MATERIAL FOR THIS TASK START

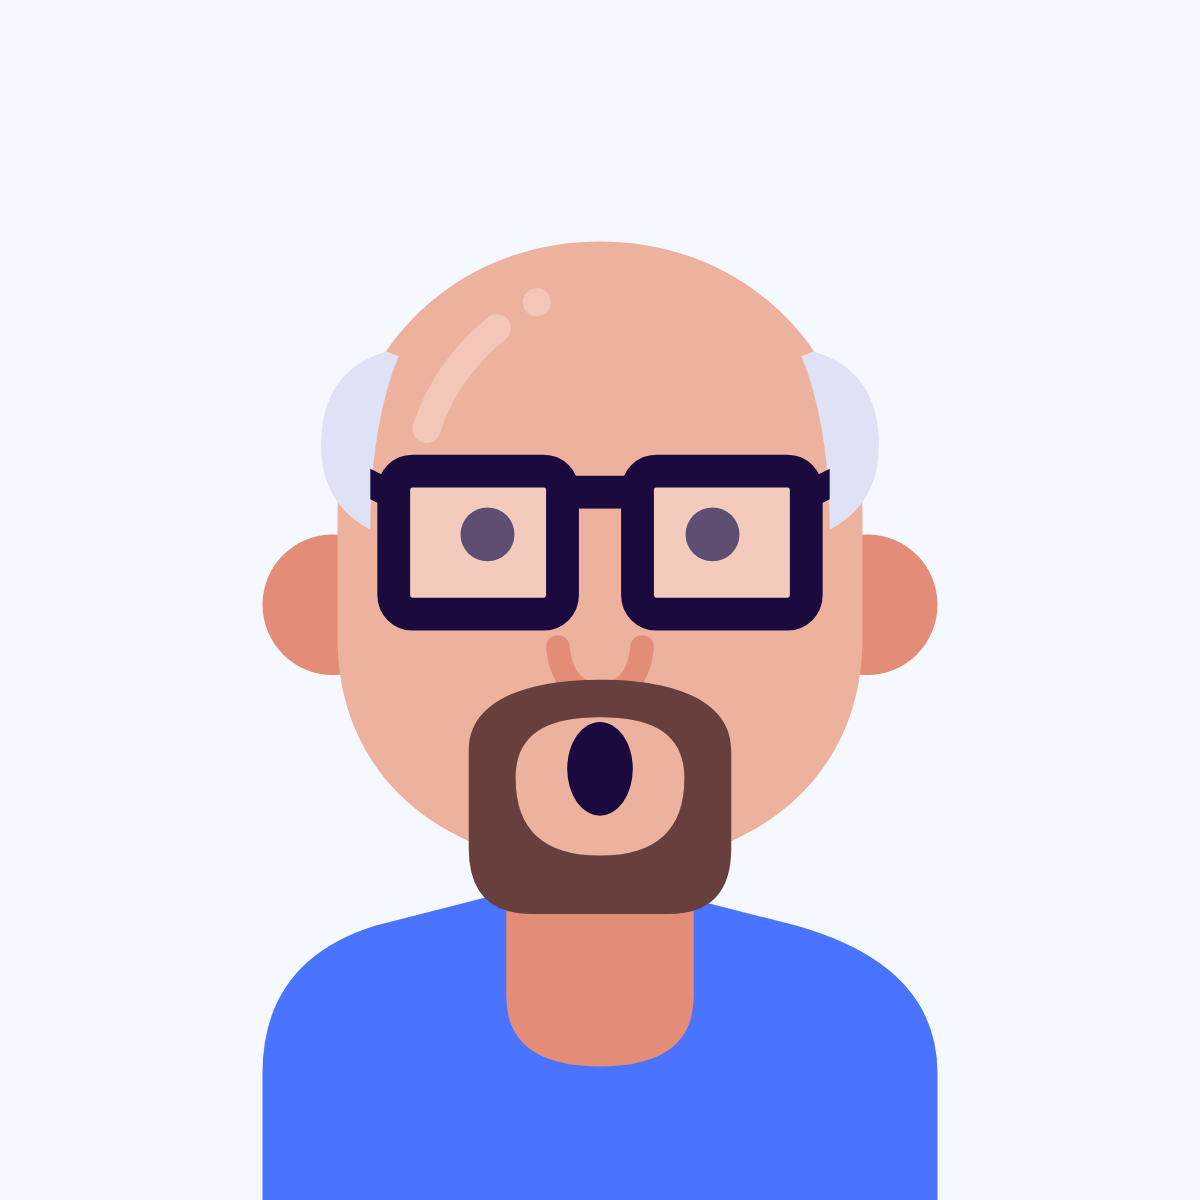
<!DOCTYPE html>
<html lang="en">
<head>
<meta charset="utf-8">
<title>Surprised Avatar</title>
<style>
  :root {
    --backdrop: #f5f9ff;
    --skin: #ecb29e;
    --skin-shade: #e38c78;
    --skin-neck: #e38c78;
    --lens: #f3cbbd;
    --highlight: #f3c6b8;
    --hair: #dfe1f4;
    --frame: #1b0a3d;
    --pupil: #5e4f72;
    --beard: #673f3c;
    --mouth: #1b0a3d;
    --shirt: #4a73ff;
  }
  html, body {
    margin: 0;
    padding: 0;
    width: 1200px;
    height: 1200px;
    overflow: hidden;
    background: var(--backdrop);
  }
  .avatar {
    display: block;
    width: 1200px;
    height: 1200px;
  }
</style>
</head>
<body>
<svg class="avatar" viewBox="0 0 512 512" xmlns="http://www.w3.org/2000/svg" role="img" aria-label="Bald man with glasses and goatee looking surprised">
  <defs>
    <circle id="ear" r="30"/>
    <circle id="pupil" r="11.5"/>
  </defs>
  <rect class="backdrop" width="512" height="512" fill="var(--backdrop)"/>

  <g class="shirt">
    <path d="M112 512 V458 Q112 410 160 395 L250 372 L340 395 Q400 412 400 458 V512 Z" fill="var(--shirt)"/>
  </g>
  <path class="neck" d="M216 360 H296 V425 Q296 455 256 455 Q216 455 216 425 Z" fill="var(--skin-neck)"/>

  <g class="ears" fill="var(--skin-shade)">
    <use href="#ear" x="142" y="258"/>
    <use href="#ear" x="370" y="258"/>
  </g>

  <path class="head" d="M256 103 C318 103 368 150 368 220 V272 C368 335 318 370 256 370 C194 370 144 335 144 272 V220 C144 150 194 103 256 103 Z" fill="var(--skin)"/>

  <g class="head-shine" fill="none" stroke="var(--highlight)" stroke-linecap="round">
    <path d="M182 183 Q190 158 212 140" stroke-width="12"/>
    <circle cx="229" cy="129" r="3" fill="var(--highlight)" stroke-width="6"/>
  </g>

  <g class="hair" fill="var(--hair)">
    <path d="M158 226 Q137 215 137 190 Q137 158 165 150 L170 152 Q158 182 158 226 Z"/>
    <path d="M354 226 Q375 215 375 190 Q375 158 347 150 L342 152 Q354 182 354 226 Z"/>
  </g>

  <g class="glasses">
    <rect x="168" y="201" width="72" height="61" rx="8" fill="var(--lens)" stroke="var(--frame)" stroke-width="14"/>
    <rect x="272" y="201" width="72" height="61" rx="8" fill="var(--lens)" stroke="var(--frame)" stroke-width="14"/>
    <rect x="236" y="203" width="40" height="14" fill="var(--frame)"/>
    <path d="M168 205 L158 200 L158 213 L168 218 Z M344 205 L354 200 L354 213 L344 218 Z" fill="var(--frame)"/>
    <g fill="var(--pupil)">
      <use href="#pupil" x="208" y="228"/>
      <use href="#pupil" x="304" y="228"/>
    </g>
  </g>

  <path class="nose" d="M238 276 Q240 296 256 296 Q272 296 274 276" fill="none" stroke="var(--skin-shade)" stroke-width="10" stroke-linecap="round"/>

  <path class="goatee" d="M256 290 C290 290 312 300 312 320 V362 Q312 390 285 390 H227 Q200 390 200 362 V320 C200 300 222 290 256 290 Z M256 306 C232 306 220 314 220 332 Q220 365 256 365 Q292 365 292 332 C292 314 280 306 256 306 Z" fill="var(--beard)" fill-rule="evenodd"/>
  <ellipse class="mouth" cx="256" cy="328" rx="14" ry="20" fill="var(--mouth)"/>
</svg>
</body>
</html>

MATERIAL FOR THIS TASK END

> _WORK INSTRUCTION_:
The output should consist of the records above, reproduced exactly, without pictures.

> _TASK OUTPUT_:
<!DOCTYPE html>
<html lang="en">
<head>
<meta charset="utf-8">
<title>Surprised Avatar</title>
<style>
  :root {
    --backdrop: #f5f9ff;
    --skin: #ecb29e;
    --skin-shade: #e38c78;
    --skin-neck: #e38c78;
    --lens: #f3cbbd;
    --highlight: #f3c6b8;
    --hair: #dfe1f4;
    --frame: #1b0a3d;
    --pupil: #5e4f72;
    --beard: #673f3c;
    --mouth: #1b0a3d;
    --shirt: #4a73ff;
  }
  html, body {
    margin: 0;
    padding: 0;
    width: 1200px;
    height: 1200px;
    overflow: hidden;
    background: var(--backdrop);
  }
  .avatar {
    display: block;
    width: 1200px;
    height: 1200px;
  }
</style>
</head>
<body>
<svg class="avatar" viewBox="0 0 512 512" xmlns="http://www.w3.org/2000/svg" role="img" aria-label="Bald man with glasses and goatee looking surprised">
  <defs>
    <circle id="ear" r="30"/>
    <circle id="pupil" r="11.5"/>
  </defs>
  <rect class="backdrop" width="512" height="512" fill="var(--backdrop)"/>

  <g class="shirt">
    <path d="M112 512 V458 Q112 410 160 395 L250 372 L340 395 Q400 412 400 458 V512 Z" fill="var(--shirt)"/>
  </g>
  <path class="neck" d="M216 360 H296 V425 Q296 455 256 455 Q216 455 216 425 Z" fill="var(--skin-neck)"/>

  <g class="ears" fill="var(--skin-shade)">
    <use href="#ear" x="142" y="258"/>
    <use href="#ear" x="370" y="258"/>
  </g>

  <path class="head" d="M256 103 C318 103 368 150 368 220 V272 C368 335 318 370 256 370 C194 370 144 335 144 272 V220 C144 150 194 103 256 103 Z" fill="var(--skin)"/>

  <g class="head-shine" fill="none" stroke="var(--highlight)" stroke-linecap="round">
    <path d="M182 183 Q190 158 212 140" stroke-width="12"/>
    <circle cx="229" cy="129" r="3" fill="var(--highlight)" stroke-width="6"/>
  </g>

  <g class="hair" fill="var(--hair)">
    <path d="M158 226 Q137 215 137 190 Q137 158 165 150 L170 152 Q158 182 158 226 Z"/>
    <path d="M354 226 Q375 215 375 190 Q375 158 347 150 L342 152 Q354 182 354 226 Z"/>
  </g>

  <g class="glasses">
    <rect x="168" y="201" width="72" height="61" rx="8" fill="var(--lens)" stroke="var(--frame)" stroke-width="14"/>
    <rect x="272" y="201" width="72" height="61" rx="8" fill="var(--lens)" stroke="var(--frame)" stroke-width="14"/>
    <rect x="236" y="203" width="40" height="14" fill="var(--frame)"/>
    <path d="M168 205 L158 200 L158 213 L168 218 Z M344 205 L354 200 L354 213 L344 218 Z" fill="var(--frame)"/>
    <g fill="var(--pupil)">
      <use href="#pupil" x="208" y="228"/>
      <use href="#pupil" x="304" y="228"/>
    </g>
  </g>

  <path class="nose" d="M238 276 Q240 296 256 296 Q272 296 274 276" fill="none" stroke="var(--skin-shade)" stroke-width="10" stroke-linecap="round"/>

  <path class="goatee" d="M256 290 C290 290 312 300 312 320 V362 Q312 390 285 390 H227 Q200 390 200 362 V320 C200 300 222 290 256 290 Z M256 306 C232 306 220 314 220 332 Q220 365 256 365 Q292 365 292 332 C292 314 280 306 256 306 Z" fill="var(--beard)" fill-rule="evenodd"/>
  <ellipse class="mouth" cx="256" cy="328" rx="14" ry="20" fill="var(--mouth)"/>
</svg>
</body>
</html>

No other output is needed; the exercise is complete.